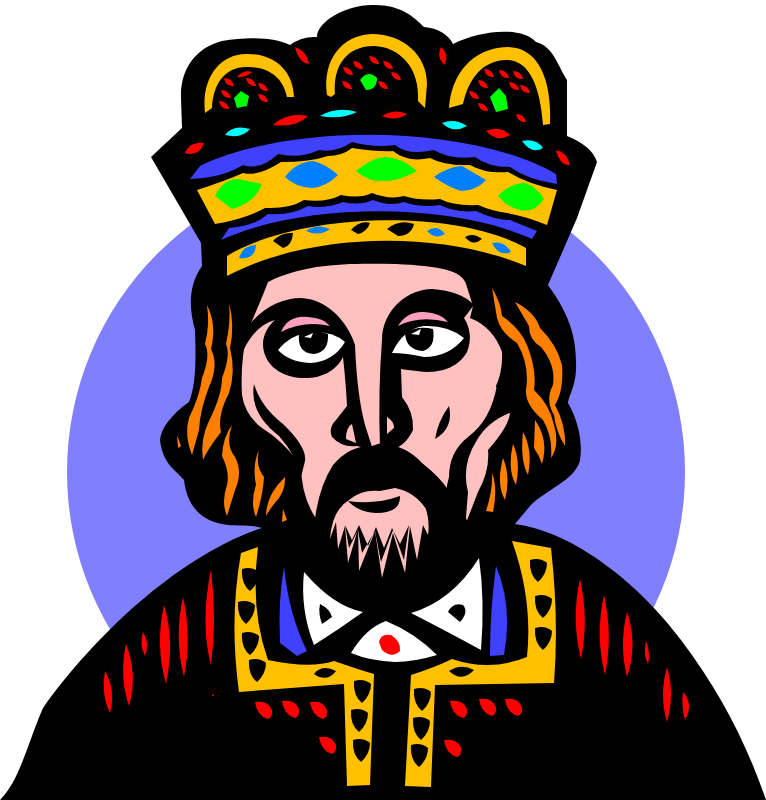
<!DOCTYPE html>
<html lang="en">
<head>
<meta charset="utf-8">
<title>Crowned king</title>
<style>
:root{--ink:#000;--halo:#8080ff;--skin:#ffc0c0;--gold:#ffc000;--royal:#4040ff;--sky:#0080ff;--cyan:#00ffff;--green:#00ff00;--red:#ff0000;--hair:#ff8000;--lid:#ffa0c0;--white:#fff}
html,body{margin:0;background:var(--white);overflow:hidden}
svg{display:block;width:766px;height:800px}
.ink{fill:var(--ink)}.halo{fill:var(--halo)}.skin{fill:var(--skin)}.gold{fill:var(--gold)}.royal{fill:var(--royal)}
.sky{fill:var(--sky)}.cyan{fill:var(--cyan)}.green{fill:var(--green)}.red{fill:var(--red)}.hair{fill:var(--hair)}.lid{fill:var(--lid)}.white{fill:var(--white)}
</style>
</head>
<body>
<svg viewBox="0 0 766 800" role="img" aria-label="Bearded king with a jewelled crown before a blue disc">
<defs>
<path id="gem" d="M-8 -10Q2 -13 9 -7Q9 4 0 12Q-9 5 -8 -10Z"/>
<path id="drop" d="M-9 -8Q4 -10 8 0Q9 7 4 9Q-7 6 -9 -8Z"/>
<path id="chip" d="M-5 -4Q3 -4 5 4Q-3 5 -5 -4Z"/>
<path id="streak" d="M0 -40Q9 0 1 40Q-9 0 0 -40Z"/>
</defs>

<circle class="halo" cx="376" cy="472" r="309"/>

<g id="silhouette" class="ink">
<path d="M0 800C20 780 28 742 43 708C95 635 180 555 262 528L400 500L515 524C575 532 640 585 681 640C720 692 746 742 766 800Z"/>
<path d="M151 157L182 128L181 98C180 70 195 48 222 41C250 36 276 38 290 45Q302 36 317 37C317 22 345 5 372 5C400 4 414 17 424 27C438 28 449 35 453 44C480 30 522 26 536 42C553 46 558 66 567 80V136Q592 146 597 162L577 218L548 285C566 310 576 332 576 362C577 385 569 394 568 403C578 420 583 442 580 460C576 480 545 490 530 506L515 524L500 560H285L262 528C250 524 236 527 222 524C200 520 187 505 184 480C176 470 163 465 160 440C161 428 172 414 189 402C196 385 196 360 195 330C189 308 188 286 202 266L201 243Z"/>
</g>

<g id="crown">
<g class="gold">
<path d="M205 113C201 78 220 53 248 54C274 54 293 70 294 97L287 97C283 76 266 66 246 67C225 67 213 84 212 108Z"/>
<path d="M327 95C322 60 342 35 372 34C403 34 427 55 427 84L425 108L418 101C420 68 400 47 374 46C347 46 333 65 335 94L331 97Z"/>
<path d="M449 108C451 75 472 48 507 47C536 47 552 75 550 124L543 125C540 85 529 60 506 60C482 61 469 78 463 104Z"/>
<path d="M197 190Q225 181 243 173Q258 177 281 162Q310 162 328 156Q342 156 352 148Q380 152 393 151Q408 163 430 158Q445 166 470 165Q486 174 508 172Q528 184 557 190L547 225Q525 216 507 213Q492 211 478 205Q453 206 440 199Q420 201 404 196Q390 200 372 193Q360 199 341 195Q326 203 304 200Q290 209 265 208Q245 219 215 224Z"/>
<path d="M227 256C300 212 455 208 526 248L526 266C440 230 310 232 227 276Z"/>
</g>
<g class="royal">
<path d="M190 179L200 166C290 122 470 124 556 174L557 184Q528 180 510 167Q488 167 475 157Q450 160 434 150Q408 156 395 145Q374 148 352 142Q337 153 319 150Q300 159 278 154Q260 171 243 165Q222 178 190 179Z"/>
<path d="M221 240L229 228Q255 226 268 214Q290 216 308 206Q326 209 343 202Q360 206 373 200Q390 207 404 202Q420 208 440 205Q456 213 476 211Q495 220 510 220L537 231L532 239C450 202 305 202 221 240Z"/>
</g>
<g class="green">
<path d="M215 196Q223 179 238 179L262 184Q255 203 232 209Z"/>
<path d="M356 171Q373 157 386 157Q403 158 417 171Q399 181 385 181Q368 182 356 171Z"/>
<path d="M498 196Q510 183 525 183Q537 187 544 199Q535 213 520 210Q507 207 498 196Z"/>
<path d="M234 98L241 91L249 96L247 106L237 108Z"/>
<path d="M360 80Q368 69 377 78Q377 90 366 90Z"/>
<path d="M490 97L499 88L506 96L508 109L496 112Z"/>
</g>
<g class="sky">
<path d="M285 177Q296 162 313 161Q326 164 338 175Q326 187 312 188Q295 187 285 177Z"/>
<path d="M434 177Q447 167 462 166L486 180Q476 191 461 191Q448 187 434 177Z"/>
<path d="M239 258Q243 245 256 245Q255 260 239 258Z"/>
<path d="M306 231Q317 223 330 229Q319 237 306 231Z"/>
<path d="M427 231Q437 224 445 234Q435 240 427 231Z"/>
<path d="M492 243Q504 240 511 252Q499 257 492 243Z"/>
</g>
<g class="ink">
<path d="M273 241Q281 232 293 233Q292 246 283 248Z"/>
<path d="M351 230Q360 220 370 223Q367 232 358 234Z"/>
<path d="M387 229Q399 219 414 224Q411 236 398 236Z"/>
<path d="M465 237Q473 232 482 239Q473 247 465 237Z"/>
</g>
<g class="cyan">
<path d="M225 135Q233 124 250 129Q242 139 225 135Z"/><path d="M320 116Q337 106 357 112Q341 120 320 116Z"/><path d="M442 123Q455 118 467 126Q453 134 442 123Z"/><path d="M522 141Q536 138 543 148Q532 155 522 141Z"/>
</g>
<g class="red">
<path d="M185 153Q190 141 204 143Q199 157 185 153Z"/><path d="M273 125Q287 112 308 116Q296 128 273 125Z"/><path d="M382 116Q395 108 407 114Q396 122 382 116Z"/><path d="M486 131Q500 125 510 135Q498 143 486 131Z"/><path d="M556 150Q567 152 570 165Q560 166 556 150Z"/>
<path d="M295 47Q306 50 309 64Q299 63 295 47Z"/><path d="M441 47Q449 53 445 65Q436 58 441 47Z"/>
<use href="#chip" x="226" y="94"/><use href="#chip" x="229" y="82"/><path d="M237 77Q244 69 252 72Q246 78 237 77Z"/><use href="#chip" x="251" y="82"/><use href="#chip" x="263" y="87"/><use href="#chip" x="263" y="98"/><use href="#chip" x="224" y="105"/>
<use href="#chip" x="347" y="85"/><use href="#chip" x="348" y="71"/><use href="#chip" x="358" y="65"/><use href="#chip" x="374" y="60"/><use href="#chip" x="388" y="65"/><use href="#chip" x="396" y="76"/><use href="#chip" x="383" y="85"/>
<use href="#chip" x="474" y="95"/><use href="#chip" x="483" y="84"/><use href="#chip" x="489" y="73"/><use href="#chip" x="504" y="74"/><use href="#chip" x="518" y="75"/><use href="#chip" x="525" y="89"/><use href="#chip" x="514" y="86"/><use href="#chip" x="483" y="107"/><use href="#chip" x="521" y="118"/>
</g>
</g>

<g id="hair" class="hair">
<path d="M207 305Q217 325 211 349Q219 365 209 387Q200 410 199 430L192 455Q184 435 189 418Q200 395 202 378Q211 355 205 344Q210 325 207 305Z"/>
<path d="M229 303Q235 325 230 348Q236 372 229 393Q217 416 221 432Q207 450 203 460Q200 439 209 421Q222 395 222 378Q231 355 226 344Q231 322 229 303Z"/>
<path d="M232 425Q225 445 235 457Q243 472 235 490L227 516Q221 502 227 485Q230 472 222 456Q223 437 232 425Z"/>
<path d="M259 450Q255 466 264 477Q263 495 256 517Q250 503 256 485Q252 465 259 450Z"/>
<path d="M285 477Q286 492 274 504Q268 512 266 516Q266 495 285 477Z"/><path d="M283 509L287 520L282 522Z"/><path d="M177 435L181 446L178 448Z"/>
<path d="M492 288Q501 303 502 316Q520 328 527 345Q537 370 534 390Q550 405 554 425Q560 445 551 458Q553 437 543 420Q525 405 526 390Q530 365 517 343Q501 333 497 318Z"/>
<path d="M515 302Q535 312 540 328Q557 345 562 365Q564 390 555 405Q566 425 565 446Q556 432 554 415Q545 400 553 385Q556 365 541 347Q529 340 529 326Z"/>
<path d="M535 420Q549 440 542 464Q539 455 534 448Z"/><path d="M523 432Q533 450 528 475Q520 461 523 432Z"/><path d="M513 444Q521 461 516 485Q507 470 513 444Z"/><path d="M503 458Q511 477 505 500Q496 485 503 458Z"/><path d="M492 473Q498 488 493 512L486 511Q493 490 492 473Z"/>
</g>

<g id="face">
<path class="skin" d="M248 330Q262 298 268 282C305 263 350 263 396 264C438 266 462 270 466 284L473 306L470 318Q493 327 502 352Q503 370 496 386Q502 402 510 412Q510 425 488 450Q490 470 478 492L466 523L446 530L330 525L315 517Q301 495 301 465Q282 440 262 428Q245 415 242 395Q240 360 248 330Z"/>
<g class="ink">
<path id="brow-left" d="M236 345C250 316 275 298 301 298C326 299 347 320 355 345Q357 395 365 425L373 450L357 446Q342 448 332 437Q328 428 336 420L347 406Q346 385 343 357C335 373 318 379 302 378C278 377 263 362 263 344C263 333 270 324 275 320Q256 325 244 349Z"/>
<path id="brow-right" d="M380 448Q378 390 382 340C382 310 408 289 432 289Q461 291 474 305L464 318Q474 334 467 352C457 370 435 374 417 371Q407 370 401 369L402 397Q414 412 413 430Q405 447 390 450Z"/>
<path d="M254 384Q261 407 283 424Q307 447 305 461L301 477Q297 456 279 436Q249 413 254 384Z"/>
<path d="M449 406Q454 428 435 439Q438 421 449 406Z"/>
<path d="M497 385L512 412Q488 421 477 440Q461 465 468 492L465 530L442 520Q445 492 449 477Q449 452 468 437Q491 420 497 385Z"/>
</g>
<g id="eyes">
<path class="lid" d="M281 332Q288 315 308 317Q324 318 330 326Q304 320 281 332Z"/>
<path class="lid" d="M398 326Q407 311 424 312Q441 313 448 322Q419 315 398 326Z"/>
<path class="white" d="M278 350Q291 334 312 332Q333 331 345 342Q333 362 310 363Q289 362 278 350Z"/>
<path class="white" d="M392 353Q403 329 424 326Q448 325 464 338Q449 357 424 357Q406 353 392 353Z"/>
<path class="ink" d="M299 334Q313 328 328 334Q329 352 314 354Q297 353 299 334Z"/>
<path class="ink" d="M405 333Q418 325 433 329Q436 347 423 351Q406 350 405 333Z"/>
<path class="white" d="M304 337L313 333L311 338Z"/><path class="white" d="M411 334L421 329L419 335Z"/>
</g>
<path class="skin" d="M346 439Q346 427 352 424L356 443Z"/><path class="skin" d="M387 434V417Q394 421 394 428Z"/>
<path id="beard" class="ink" d="M315 519Q319 487 333 465Q350 445 372 446L381 443Q407 446 422 463Q441 478 448 490L466 518L478 545Q450 600 392 614Q325 598 303 560Z"/>
<path class="skin" d="M330 539Q332 510 349 500Q362 489 380 491L395 488Q415 492 426 509Q430 522 428 535L423 525L417 560L410 526L405 573L393 533L382 578L375 531L359 571L358 529L348 563L345 526L338 549L336 522Z"/>
<path class="ink" d="M348 501Q375 505 400 496Q401 513 376 513Q358 512 348 501Z"/>
<path class="ink" d="M345 525L352 540L359 525L368 546L376 527L384 548L392 528L400 544L409 525L404 560L393 530L381 562L375 531L362 553L358 530L349 548Z"/>
</g>

<g id="collar">
<path class="white" d="M304 572Q333 606 363 612Q338 630 314 645Q300 610 304 572Z"/>
<path class="white" d="M479 558Q485 600 481 650Q450 633 411 613Q452 601 479 558Z"/>
<path class="white" d="M351 653Q366 628 386 621Q415 633 437 655Q414 662 395 662Q370 661 351 653Z"/>
<path class="red" d="M379 642Q381 633 391 635Q401 641 400 651Q392 659 382 650Z"/>
<path class="ink" d="M320 604Q330 609 332 617L322 624Q318 613 320 604Z"/><path class="ink" d="M448 612Q453 602 463 605Q469 612 460 622Z"/>
<path class="royal" d="M284 567Q289 615 307 651L297 656L280 643Q278 600 284 567Z"/>
<path class="royal" d="M496 566Q513 606 504 655L490 656Q490 610 496 566Z"/>
</g>

<g id="robe-trim">
<path class="gold" d="M241 553L258 547Q250 610 268 660Q310 669 334 661Q360 670 374 674L370 785L347 786L344 684L239 692Q229 620 241 553Z"/>
<path class="gold" d="M512 541L551 548Q559 620 554 683L435 685L431 787L405 786L411 675Q436 667 452 659Q490 672 527 657Q533 600 512 541Z"/>
<g class="ink">
<use href="#gem" x="250" y="579"/><use href="#gem" x="246" y="612"/><use href="#gem" x="250" y="643"/><use href="#gem" x="257" y="670"/>
<path d="M314 674Q322 664 336 671Q327 683 314 674Z"/><path d="M449 671Q461 663 474 670Q462 683 449 671Z"/>
<use href="#gem" x="362" y="691"/><use href="#gem" x="359" y="720"/><use href="#gem" x="361" y="750"/>
<use href="#gem" x="422" y="699"/><use href="#gem" x="421" y="728"/><use href="#gem" x="419" y="755"/>
<use href="#gem" x="538" y="570"/><use href="#gem" x="543" y="606"/><use href="#gem" x="543" y="638"/>
</g>
</g>

<g id="robe-pattern" class="red">
<path d="M105 671Q116 690 110 713Q101 695 105 671Z"/>
<path d="M126 644Q138 674 129 706Q119 677 126 644Z"/>
<path d="M143 632Q150 643 145 656Q139 645 143 632Z"/>
<path d="M164 605Q175 640 166 684Q155 645 164 605Z"/>
<use href="#streak" x="183" y="637"/>
<path d="M211 569Q217 620 211 665Q200 624 211 569Z"/><circle cx="213" cy="695" r="1"/>
<use href="#streak" x="580" y="619"/><use href="#streak" x="604" y="635"/>
<path d="M627 612Q638 644 627 677Q619 645 627 612Z"/>
<path d="M646 641Q651 654 648 664Q643 655 646 641Z"/>
<path d="M667 667Q675 694 667 722Q659 695 667 667Z"/>
<path d="M683 692Q694 704 685 720Q681 706 683 692Z"/>
<use href="#drop" x="264" y="710"/><use href="#drop" x="291" y="709"/><use href="#drop" x="319" y="710"/><use href="#drop" x="328" y="745"/>
<use href="#drop" x="459" y="709"/><use href="#drop" x="488" y="707"/><use href="#drop" x="514" y="707"/><use href="#drop" x="453" y="748"/>
</g>
</svg>
</body>
</html>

+---+

WHAT NEEDS TO BE DONE
Which lines above run from the one containing "439Q346 427 352" down to the one containing "519Q319 487 333"? Repeat exactly those, both ends included, and nothing else.

ANSWER
<path class="skin" d="M346 439Q346 427 352 424L356 443Z"/><path class="skin" d="M387 434V417Q394 421 394 428Z"/>
<path id="beard" class="ink" d="M315 519Q319 487 333 465Q350 445 372 446L381 443Q407 446 422 463Q441 478 448 490L466 518L478 545Q450 600 392 614Q325 598 303 560Z"/>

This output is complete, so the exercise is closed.